Recipe by Nyteglori
Acorn meal can be used in place of corn meal. Most cooks usually substitute acorn meal for half of the corn meal in a recipe. Look through my recipes for more uses for acorn meal. Time does not including drying time which is optional.
Directions See How It's Made
- To Shell: Acorns are best shelled with a nutcracker or a pair of pliers. Simply grip each nut the long way and pinch, then grip it the short way and pinch. Presto! Out pops the clean, white kernel.
- To Grind: Put a cup of shelled acorns in a blender, fill the blender's container up with water and whiz away at high speed for a minute or two.
- To Leach: Pour the acorn pulp into a dish towel lined colander.

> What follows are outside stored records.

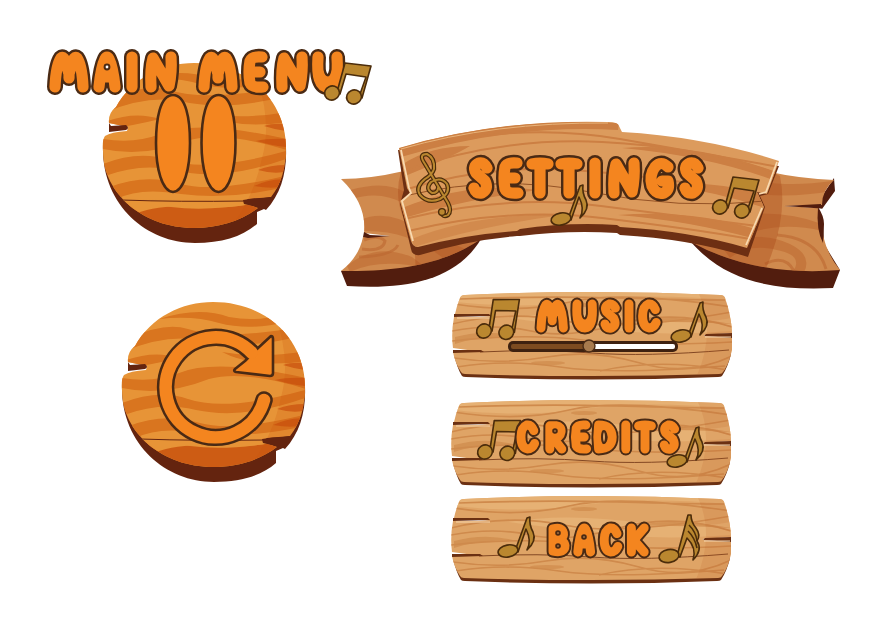
<!DOCTYPE html>
<html lang="en">
<head>
<meta charset="utf-8">
<title>Wooden game menu kit</title>
<style>
:root{--paper:#fff;--orange:#f4851f;--ink:#4a2a14;--gold:#ba872f;--gold-ink:#4b2c0b;--disc:#e79437;--disc-band:#d9751f;--disc-deep:#cd5c14;--bark:#64240f;--plank:#dfa466;--plank-light:#e6b174;--plank-grain:#cf8a4c;--plank-edge:#6b3012;--banner:#dc9b5d;--banner-grain:#cc7f43;--tail:#d08a4e;--tail-grain:#bd6831;--tail-dark:#521d0e;--rim:#f8d9b0}
html,body{margin:0;width:889px;height:632px;overflow:hidden;background:var(--paper)}
svg{display:block}
.letters{fill:none;stroke-linecap:round;stroke-linejoin:round}
.outline{stroke:var(--ink);stroke-width:16}
.body{stroke:var(--orange);stroke-width:11.2}
.counter{fill:var(--plank);stroke:var(--ink);stroke-width:2}
.note{fill:var(--gold);stroke:var(--gold-ink);stroke-width:1.6;stroke-linejoin:round}
.icon{fill:var(--orange);stroke:var(--ink);stroke-width:2.6;stroke-linejoin:round}
.crack{fill:var(--bark)}
</style>
</head>
<body>
<svg width="889" height="632" viewBox="0 0 889 632" role="img" aria-label="Wooden music game menu: main menu, settings, music, credits, back, pause and restart">
<defs>
<!-- Bubble alphabet -->
<path id="m" d="M0 30Q1 8 6 1Q8-1 10 3L14 17L18 3Q20-1 22 1Q27 8 28 30M14 17V21"/>
<path id="a" d="M0 30Q2 10 6 2Q8-2 10 2Q14 10 16 30M3 20H13"/>
<path id="i" d="M0 0V30"/>
<path id="n" d="M0 30Q-1 12 2 1L18 29Q21 15 20 0"/>
<path id="e" d="M13 0Q3-1 1 4Q-1 15 1 26Q3 31 14 30M1 15H11"/>
<path id="u" d="M0 0Q-2 30 10 30Q21 30 19 0M0 14Q2 25 10 25Q17 25 19 14"/>
<path id="s" d="M13 5Q10-1 5 0Q-2 3 2 10L11 18Q15 26 8 30Q2 31 0 25"/>
<path id="t" d="M0 1Q8-1 16 1M8 1V30"/>
<path id="g" d="M17 4Q10-3 4 4Q-2 12 1 23Q5 32 13 30Q19 27 17 18H11"/>
<path id="c" d="M16 7Q13-1 7 0Q0 3 0 15Q0 28 8 30Q14 30 17 23"/>
<path id="r" d="M0 30V1H8Q15 2 14 9Q13 16 4 16L15 30"/>
<path id="d" d="M1 0Q-1 15 1 30Q18 30 18 15Q17 0 1 0Z"/>
<path id="b" d="M0 1V29Q15 32 15 22Q14 15 3 15Q14 13 13 6Q11-2 0 1Z"/>
<path id="k" d="M0 0V30M16 0L3 15L16 30"/>
<!-- Words -->
<g id="word-main-menu">
<use href="#m" x="55" y="57"/><use href="#a" x="99" y="57"/><use href="#i" x="132" y="57"/><use href="#n" x="151" y="57"/>
<use href="#m" x="204" y="57"/><use href="#e" x="249" y="57"/><use href="#n" x="282" y="57"/><use href="#u" x="318" y="57"/>
</g>
<g id="word-settings">
<use href="#s" x="474" y="163"/><use href="#e" x="504" y="163"/><use href="#t" x="532" y="163"/><use href="#t" x="561" y="163"/>
<use href="#i" x="595" y="163"/><use href="#n" x="614" y="163"/><use href="#g" x="651" y="163"/><use href="#s" x="685" y="163"/>
</g>
<g id="word-music" transform="translate(541 304) scale(.8)">
<use href="#m"/><use href="#u" x="45"/><use href="#s" x="80"/><use href="#i" x="110"/><use href="#c" x="127"/>
</g>
<g id="word-credits" transform="translate(521 425) scale(.8)">
<use href="#c"/><use href="#r" x="36"/><use href="#e" x="68"/><use href="#d" x="96"/><use href="#i" x="131"/><use href="#t" x="147"/><use href="#s" x="179"/>
</g>
<g id="word-back" transform="translate(553 528) scale(.8)">
<use href="#b"/><use href="#a" x="31"/><use href="#c" x="64"/><use href="#k" x="98"/>
</g>
<!-- Music notes, origin at first note head -->
<g id="note-pair" class="note">
<path d="M5-1L13-30L39-27L30 5L27 4L34-16L14-19L8 1Z"/>
<ellipse rx="7.5" ry="7" transform="rotate(-25)"/><ellipse cx="22" cy="4" rx="7.5" ry="7" transform="rotate(-25 22 4)"/>
</g>
<g id="note-single" class="note">
<path d="M7 0L19-33L22-34Q21-26 25-19Q29-10 19-1Q24-10 18-22L10 1Z"/>
<ellipse rx="10" ry="6" transform="rotate(-10)"/>
</g>
<g id="note-double" class="note">
<path d="M8 0L19-41H22Q22-34 27-28Q32-21 28-15Q34-6 24 4Q28-8 18-18L11 1Z"/>
<path d="M20-31Q27-24 28-15M19-25Q26-18 28-8" fill="none"/>
<ellipse rx="10" ry="6.5" transform="rotate(-10)"/>
</g>
<!-- Round wooden button -->
<path id="disc-face" d="M109 123Q108 113 116 107C132 78 163 63 194 63C248 63 286 101 286 148C286 168 281 184 271 197L248 199L243 203L258 208C241 221 218 228 194 228C144 228 103 194 103 151Q102 140 105 136Q111 132 127 131L128 127Z"/>
<clipPath id="disc-clip"><use href="#disc-face"/></clipPath>
<g id="disc">
<path class="crack" d="M103 145C101 204 146 243 195 243C222 243 242 237 257 224V212L264 209L266 210C281 194 287 172 286 148L268 190L240 195L225 215L140 205Z"/>
<use href="#disc-face" fill="var(--disc)"/>
<g clip-path="url(#disc-clip)">
<g fill="var(--disc-band)">
<path d="M112 99Q145 83 169 90Q205 102 286 87V96Q226 112 180 101Q147 95 106 112Z"/>
<path d="M140 80Q180 67 210 78Q237 83 260 76L268 83Q230 92 200 84Q174 76 140 80Z"/>
<path d="M103 139Q135 144 160 134Q197 119 287 139V150Q225 131 190 140Q145 158 103 149Z"/>
<path d="M103 164Q139 150 169 160Q207 173 286 151V159Q224 181 177 171Q143 162 105 176Z"/>
<path d="M110 187Q145 173 181 184Q213 193 285 176V187Q231 200 181 194Q139 187 117 199Z"/>
<path d="M203 113Q241 120 287 112V122Q236 130 203 113ZM107 121Q136 111 160 119Q136 125 109 129Z"/>
</g>
<path fill="var(--disc-deep)" d="M121 201Q150 202 171 207Q207 212 258 203L250 235H120Z"/>
<path fill="var(--disc)" d="M120 200Q171 198 258 202Q232 210 197 206Q157 205 137 213Z"/>
<path fill="none" stroke="var(--bark)" d="M121 200Q180 202 246 201"/>
<path fill="#c94f0b" opacity=".2" d="M254 70Q273 120 262 158Q253 201 228 230H290V70Z"/>
<path fill="#c84c0c" opacity=".65" d="M287 124Q272 123 264 126Q276 130 287 131ZM287 139Q268 138 256 141Q274 146 287 147ZM286 165Q270 165 258 170Q272 174 284 172ZM283 179Q266 180 254 186Q270 189 279 187Z"/>
</g>
<path class="crack" d="M109 123L111 126L126 125Q130 128 126 130L109 132ZM243 200Q254 198 264 198L271 197L264 208L258 211V207L244 204Z"/>
</g>
<!-- Rectangular plank button -->
<path id="plank-face" d="M460 298Q461 295 465 295Q592 289 720 295Q724 295 725 298Q731 314 732 333L704 335V336L732 338V350Q729 364 723 372Q722 374 719 374Q592 378 465 374Q462 374 461 372Q455 363 453 352L482 352L453 348Q451 333 454 317H491L455 314Q457 305 460 298Z"/>
<clipPath id="plank-clip"><use href="#plank-face"/></clipPath>
<g id="plank">
<path fill="var(--plank-edge)" d="M454 354Q457 368 462 376Q463 377 466 377Q592 382 718 377Q721 377 722 376Q728 367 731 354Z"/>
<use href="#plank-face" fill="var(--plank)"/>
<g clip-path="url(#plank-clip)">
<path fill="var(--plank-light)" d="M455 292H730V300Q640 292 575 302Q520 309 455 302ZM510 318Q570 308 650 320Q695 325 732 318V331Q650 337 600 328Q550 324 510 318Z"/>
<g fill="none" stroke="var(--plank-grain)" stroke-width="1.7">
<path d="M454 304Q520 314 570 302T732 307M452 324Q510 310 565 321T732 312M452 331Q495 323 531 331T620 324T732 327M452 341Q525 333 583 340T732 342M454 358Q502 365 547 357T640 363T732 356M457 367Q505 359 560 367T725 366M600 371Q655 358 728 370M460 299Q540 296 618 298T725 300"/>
</g>
<g fill="var(--plank-grain)" opacity=".7"><ellipse cx="585" cy="305" rx="13" ry="2"/><ellipse cx="548" cy="363" rx="17" ry="2"/><path d="M635 322Q674 313 732 324Q675 321 635 322ZM455 337Q485 329 514 336Q480 336 455 344Z"/></g>
<path d="M480 352Q540 349 592 353T729 350" fill="none" stroke="var(--plank-edge)" stroke-width=".8"/>
<path fill="#b95e28" opacity=".16" d="M697 290Q718 330 695 380H736V290Z"/>
</g>
<path fill="var(--plank-edge)" d="M454 314H489L491 316L454 317ZM453 350L481 350L484 352L453 353ZM732 333L706 334L704 336L732 338Z"/>
<path d="M457 318H491M705 337H731" stroke="var(--rim)" stroke-width="1"/>
</g>
<path id="plate-face" d="M399 148Q496 119 608 122Q618 122 619 126L622 132Q706 137 779 161L767 194L757 192L764 207L747 248Q690 231 620 227L617 225Q568 222 520 229L517 231Q469 234 418 247Q413 247 411 241L400 201L410 193L407 188Z"/>
<clipPath id="plate-clip"><use href="#plate-face"/></clipPath>
<path id="tail-left-face" d="M341 179Q370 179 404 171L481 239C450 260 410 272 341 271Q359 257 363 237L390 236L364 233Q367 204 341 179Z"/>
<clipPath id="tail-left-clip"><use href="#tail-left-face"/></clipPath>
<path id="tail-right-face" d="M765 171Q802 179 834 180Q822 190 822 205L784 206L819 208Q821 248 840 270Q755 277 691 242L740 210Z"/>
<clipPath id="tail-right-clip"><use href="#tail-right-face"/></clipPath>
</defs>

<g id="pause-button" role="img" aria-label="Pause">
<use href="#disc"/>
<path id="pause-bar" class="icon" d="M173 95C186 95 190 119 190 143C190 169 184 191 173 192C162 191 156 169 156 143C156 119 160 95 173 95Z"/>
<use href="#pause-bar" x="45.5"/>
</g>

<g id="main-menu-title">
<g class="letters" role="img" aria-label="MAIN MENU">
<use href="#word-main-menu" class="outline"/><use href="#word-main-menu" class="body"/>
<circle class="counter" cx="107" cy="67" r="2.4" style="fill:var(--paper)"/>
</g>
<use href="#note-pair" x="332" y="93"/>
</g>

<g id="restart-button" role="img" aria-label="Restart">
<use href="#disc" x="19" y="239"/>
<path d="M264 400A50 50 0 1 1 252 353" fill="none" stroke="var(--ink)" stroke-width="17.6" stroke-linecap="round"/>
<path class="icon" d="M271 336Q273 336 273 339V373Q273 376 270 376L236 372Q233 371 235 369L245 361L258 348Z"/>
<path d="M264 400A50 50 0 1 1 252 353" fill="none" stroke="var(--orange)" stroke-width="12.6" stroke-linecap="round"/>
</g>

<g id="settings-banner">
<g id="tail-left">
<path fill="var(--tail-dark)" d="M341 271L347 286C410 290 457 279 481 239L440 245Z"/>
<use href="#tail-left-face" fill="var(--tail)"/>
<g clip-path="url(#tail-left-clip)">
<path fill="var(--tail-grain)" opacity=".55" d="M350 190Q385 180 405 192V204Q380 190 352 199ZM360 220Q386 208 420 229L470 251L445 260Q410 229 361 231ZM347 266Q375 242 412 257L428 269Q382 257 350 272Z"/>
<path fill="none" stroke="var(--tail-grain)" stroke-width="3" opacity=".6" d="M362 249Q383 252 385 241Q378 234 364 240M359 257Q393 256 398 245"/>
<path fill="#a8481a" opacity=".38" d="M402 168Q390 205 414 235L416 275L488 245V170Z"/>
</g>
<path fill="var(--tail-dark)" d="M364 232L370 235L390 236L368 238L363 237Z"/>
</g>
<g id="tail-right">
<path fill="var(--tail-dark)" d="M691 242C725 281 772 291 833 288L840 270L810 262ZM834 178L835 191L822 209L816 205ZM817 208L823 223L824 244L840 270L820 262Z"/>
<use href="#tail-right-face" fill="var(--tail)"/>
<g clip-path="url(#tail-right-clip)">
<path fill="var(--tail-grain)" opacity=".55" d="M760 181Q790 187 832 181V191Q794 198 757 194ZM750 214Q789 211 822 224V231Q780 221 744 235ZM719 243Q762 230 790 244Q814 256 803 274H791Q805 257 781 251Q750 242 730 258Z"/>
<path fill="none" stroke="var(--tail-grain)" stroke-width="3" opacity=".6" d="M765 264Q785 254 794 271M777 235Q817 238 826 269"/>
<path fill="#a8481a" opacity=".38" d="M765 168L780 176Q789 219 763 275L685 245Z"/>
</g>
<path fill="var(--tail-dark)" d="M784 206L821 204V208.5ZM821 206L834 191V181L822 205ZM818 207Q824 216 824 224L823 243Q816 230 818 207Z"/>
</g>
<g id="settings-plate">
<path fill="#6d2f13" d="M398 150L404 190L400 204L411 249Q412 256 420 255Q469 240 517 236H520Q568 230 617 233L620 235Q691 239 748 257L765 207L760 196L768 194L779 166Z"/>
<use href="#plate-face" fill="var(--banner)"/>
<g clip-path="url(#plate-clip)">
<g fill="var(--banner-grain)">
<path d="M399 148Q496 117 619 123L618 130Q510 124 401 157ZM403 164Q430 146 470 146Q450 158 405 176ZM622 148Q694 142 776 172L773 180Q708 156 622 148Z"/>
<path d="M402 208Q468 181 539 190Q470 198 404 218ZM618 215Q691 209 759 230L756 239Q685 220 618 215Z"/>
<path d="M412 239Q476 213 563 215Q485 225 414 247Z" opacity=".6"/><path d="M664 185Q720 180 768 196L762 207Q717 192 664 185Z"/>
</g>
<g fill="none" stroke="var(--banner-grain)" stroke-width="2">
<path d="M402 171Q500 137 602 142T778 174M404 190Q487 164 573 170T766 196M404 219Q507 194 601 206T757 226M408 231Q510 207 602 218T750 239M440 142Q535 124 620 139T779 167"/>
</g>
<path d="M409 195Q500 174 590 192T766 201" fill="none" stroke="#8d4b20" stroke-width=".9"/>
</g>
<path d="M401 150L409 188L411 193L402 201L413 241M777 162L766 192L759 194M762 208L746 245" fill="none" stroke="var(--rim)" stroke-width="1.8"/>
<path d="M401 149Q494 122 608 123" fill="none" stroke="#e9b47a"/>
</g>
<g id="treble-clef" fill="none" stroke-linecap="round">
<path id="clef-line" d="M441 212Q443 218 448 215Q452 211 448 203L425 164Q418 154 427 154Q435 158 434 169Q432 175 425 179Q415 187 420 195Q428 204 440 199Q451 193 447 184Q441 176 431 182Q425 189 432 193Q438 193 438 188" stroke="var(--gold-ink)" stroke-width="4.4"/>
<path d="M441 212Q443 218 448 215Q452 211 448 203L425 164Q418 154 427 154Q435 158 434 169Q432 175 425 179Q415 187 420 195Q428 204 440 199Q451 193 447 184Q441 176 431 182Q425 189 432 193Q438 193 438 188" stroke="var(--gold)" stroke-width="2"/>
<circle cx="442" cy="212" r="3.4" fill="var(--gold)" stroke="var(--gold-ink)" stroke-width="1.4"/>
</g>
<g class="letters" role="img" aria-label="SETTINGS"><use href="#word-settings" class="outline"/><use href="#word-settings" class="body"/></g>
<use href="#note-single" x="561" y="219"/>
<use href="#note-pair" x="720" y="207"/>
</g>

<g id="music-control">
<use href="#plank"/>
<use href="#note-pair" transform="translate(484 331) rotate(-7)"/>
<g class="letters" role="img" aria-label="MUSIC"><use href="#word-music" class="outline"/><use href="#word-music" class="body"/></g>
<use href="#note-single" x="681" y="336"/>
<g id="volume-slider" role="img" aria-label="Music volume">
<rect x="508" y="341" width="170" height="11" rx="5" fill="#3e2110"/>
<rect x="511" y="344" width="78" height="5" rx="2" fill="#7d4b20"/>
<rect x="589" y="344" width="86" height="5" rx="2" fill="var(--paper)"/>
<circle cx="589" cy="346" r="6" fill="#a87a4d" stroke="#4b2b15" stroke-width="1.4"/>
</g>
</g>

<g id="credits-button">
<use href="#plank" x="-1" y="108"/>
<use href="#note-pair" transform="translate(485 452) rotate(-7)"/>
<g class="letters" role="img" aria-label="CREDITS"><use href="#word-credits" class="outline"/><use href="#word-credits" class="body"/>
<circle class="counter" cx="555" cy="431" r="1.8"/><ellipse class="counter" cx="604" cy="437" rx="2" ry="6"/></g>
<use href="#note-single" x="677" y="461"/>
</g>

<g id="back-button">
<use href="#plank" x="-1" y="204"/>
<use href="#note-single" x="508" y="551"/>
<g class="letters" role="img" aria-label="BACK"><use href="#word-back" class="outline"/><use href="#word-back" class="body"/>
<circle class="counter" cx="558" cy="533" r="1.8"/><circle class="counter" cx="558" cy="546" r="1.8"/><circle class="counter" cx="584" cy="537" r="1.8"/></g>
<use href="#note-double" x="669" y="556"/>
</g>
</svg>
</body>
</html>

- Place the colander under slow running water and work the pulp around with your hand for about five minutes.
- The water now runs clear.
- Taste the meal.
- If bitter, continue rinsing.
- The meal should taste rather bland.
- Press out the excess liquid and store in the refrigerator or freeze until ready to use.
- To Dry: Spread the damp meal out in a shallow layer on a cookie sheet or on sheets of your dehydrator.
- Then begin to dry it.
- In the oven, you only need the pilot light or the very lowest oven setting.
- As it begins to dry, take your hands and very carefully crumble any chunks which hold moisture.
- Slowly your meal will begin to look quite good.
- You can run it through a grain mill for finer meal.
- To Use: The possibilities are endless!
- Add acorn meal to mush, stew, or soup.
- Use it in turkey dressing.
- Substitute acorn meal for corn meal or use it to replace part of the flour called for by your favorite bread, cake or cookie recipe.
- If you do substitute, cut down a bit on the usual amount of liquid and shortening, as the acorn meal is high in both vegetable oil and water (unless you chose to dry it).